Crowds of intelligent young people–and newly minted young borrowers–head to college every year. This is evidenced by test scores, grades, entry exams, and far more. Some of these students are outstanding with numbers and may even be planning to select majors that require acumen in mathematics. Others may be planning to major in areas like economics. Still in the learning stages though, most of these students have yet to apply any of their skills or beginning education to real life or to a real budget. Because of that, they could—like so many others— make the mistake of optimistically jumping in to large student loans that will have to be paid back later. This isn’t because they didn’t understand what it means to take out a loan or pay interest. As young borrowers, they simply didn’t understand how little they might make after just exiting school—and how hard it would be to fork over a significant amount of their monthly income to a student loan servicer.
Students Must Be Offered Better Counseling
As the student loan crisis has continued to mount, now reaching a staggering $1.4 trillion spread out among 44 million, it is becoming apparent that students require better counseling regarding the enormous debts they may be about to take on. To put it into perspective, students who are not even out of their teens may be signing up for the repayment of debts that would be challenging even for an established, working middle-aged adult to pay monthly. At 20 or 30, an average payment of $350 is hefty. And if the students are headed for graduate school, their student loans could skyrocket into the six-digit range.

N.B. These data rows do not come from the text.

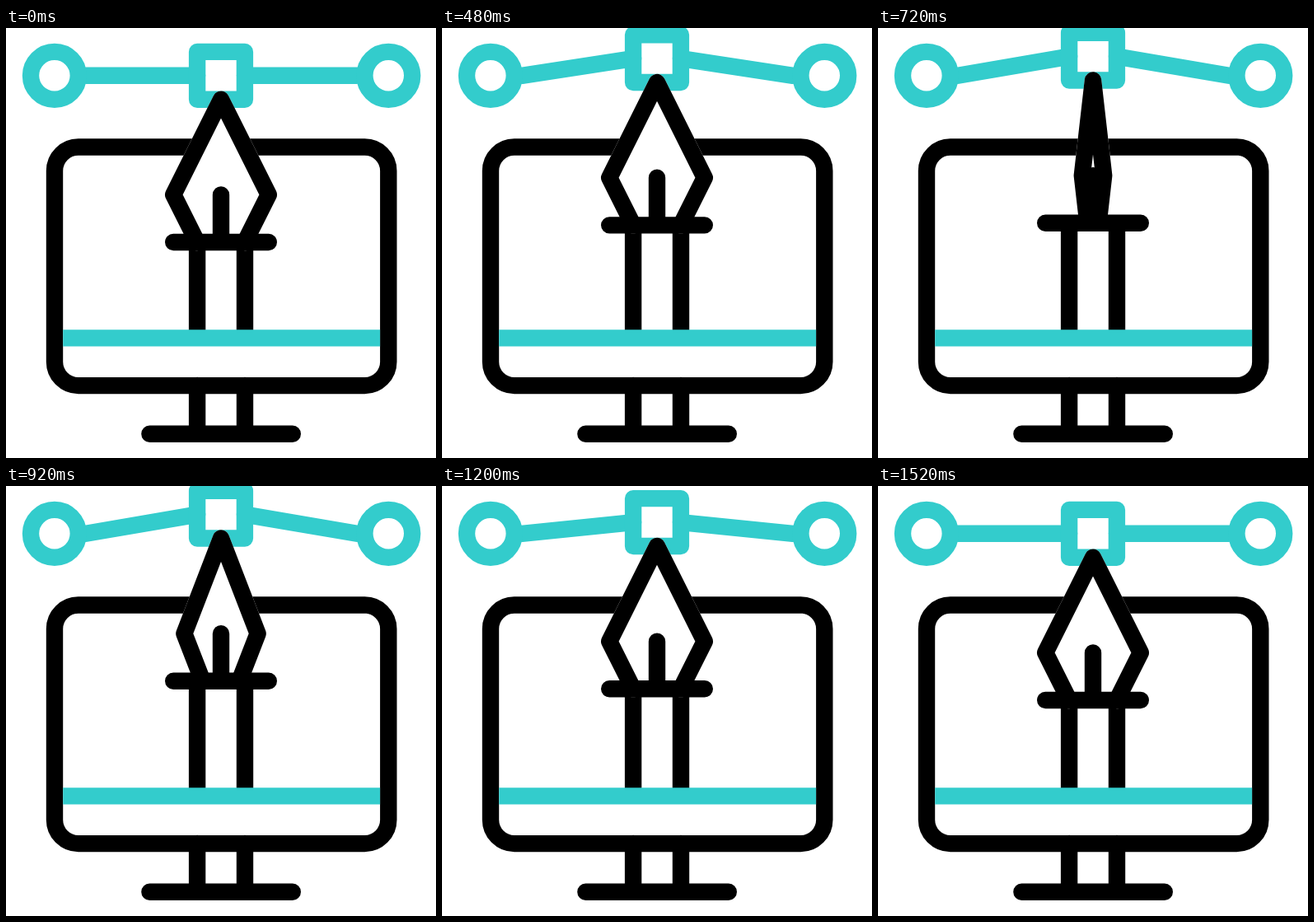
An HTML page that plays this animation: 522x522 px, repeating every 2 s.

```html
<!DOCTYPE html>
<html lang="en">
<head>
<meta charset="utf-8">
<title>Pen tool on a monitor</title>
<style>
  html, body { margin: 0; width: 100%; height: 100%; overflow: hidden; background: #fff; }
  svg { display: block; width: 100%; height: 100%; }
  .teal { stroke: #33cccc; }
  .black { stroke: #000; }
</style>
</head>
<body>
<svg viewBox="0 0 522 522" fill="none" stroke-width="20.4" stroke-linecap="round" stroke-linejoin="round">
  <g class="teal">
    <path id="handles"/>
    <rect id="anchor" x="232.1" y="28.9" width="57.8" height="57.8"/>
    <circle cx="58.9" cy="57.8" r="28.9"/>
    <circle cx="464.3" cy="57.8" r="28.9"/>
  </g>
  <g class="black">
    <rect x="59" y="144.5" width="405.3" height="289.6" rx="28.9"/>
    <path d="M232.1 434V492.7M290 434V492.7M174.4 492.7H347.8"/>
    <path id="shaft" stroke-linecap="butt"/>
  </g>
  <path class="teal" stroke-linecap="butt" d="M69.2 376.4H454.1"/>
  <g id="pen">
    <path id="mask" fill="#fff" stroke="#fff"/>
    <path id="nib" class="black"/>
    <path class="black" d="M261 202.4V260M203.2 260H318.8"/>
  </g>
</svg>
<script>
const LOOP = 2000, STEP = 40, LIFT = 23.2, CENTER = 261;
const el = id => document.getElementById(id);

// Cubic ease in and out, from 0 to 1 over the given span.
function ease(time, start, duration) {
  const u = Math.min(1, Math.max(0, (time - start) / duration));
  return u < 0.5 ? 4 * u ** 3 : 1 - 4 * (1 - u) ** 3;
}

function draw(time) {
  const rise = LIFT * (ease(time, 117, 520) - ease(time, 957, 520));
  const spread = 1 - ease(time, 597, 200) + ease(time, 797, 200);
  const knot = 57.8 - rise;
  const wide = 57.8 * spread, narrow = 28.9 * spread;
  const outline = `M${CENTER - narrow} 260L${CENTER - wide} 202.4L${CENTER} 86.7` +
    `L${CENTER + wide} 202.4L${CENTER + narrow} 260`;
  const shift = `translate(0 ${-rise})`;

  el("handles").setAttribute("d", `M97 57.8L232.1 ${knot}M426 57.8L290 ${knot}`);
  el("anchor").setAttribute("transform", shift);
  el("pen").setAttribute("transform", shift);
  el("mask").setAttribute("d", outline);
  el("nib").setAttribute("d", outline);
  el("shaft").setAttribute("d", `M232.1 ${260 - rise}V376M290 ${260 - rise}V376`);
}

function tick() {
  draw(Math.floor(performance.now() % LOOP / STEP) * STEP);
  requestAnimationFrame(tick);
}
tick();
</script>
</body>
</html>
```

In comparison to other countries that tend to spread the loans out further with payments starting lower and then increasing later, student loan borrowers in the US may even be expected to start paying back some (private) loans while they are still attending school. That seems like a recipe for disaster, not to mention the shock of leaving school or graduating and being presented with a substantial debt. With so many other things to consider, budgeting in the student loan may not be considered until the bill arrives. The key is for students to understand everything about the student loans they are committing to, and to be well apprised of the challenges that could present themselves (quite soon!) in paying off the tab.
Non-Graduates & Graduates Should All Be Aware of Alternative Repayment Plans
Graduates are often immediately educated on how to handle massive student loans that they know they won’t be able to handle right away. From forgiveness programs to deferment, forbearance, and income-based repayment programs, there are numerous ways to head off that burden at the pass—from the very start. But what about those who do not graduate? This is a large percentage of borrowers, considering that only around 59 percent of those attending college do get their diplomas within six years. They may be left completely out of the loop regarding flexibility in repayment. With the current statistics showing a delinquency rate over 11 percent, it is obvious that more detailed information must be available as well as sent to borrowers.
Contact Us for Help with Your Student Loan Debt
If you have questions about your student loan debt or if repayment is currently a challenge, contact Fitzgerald & Campbell, APLC, a law firm with decades of experience in helping clients to explore their financial options. Let us review your case and help you decide the best route. We are here to help you!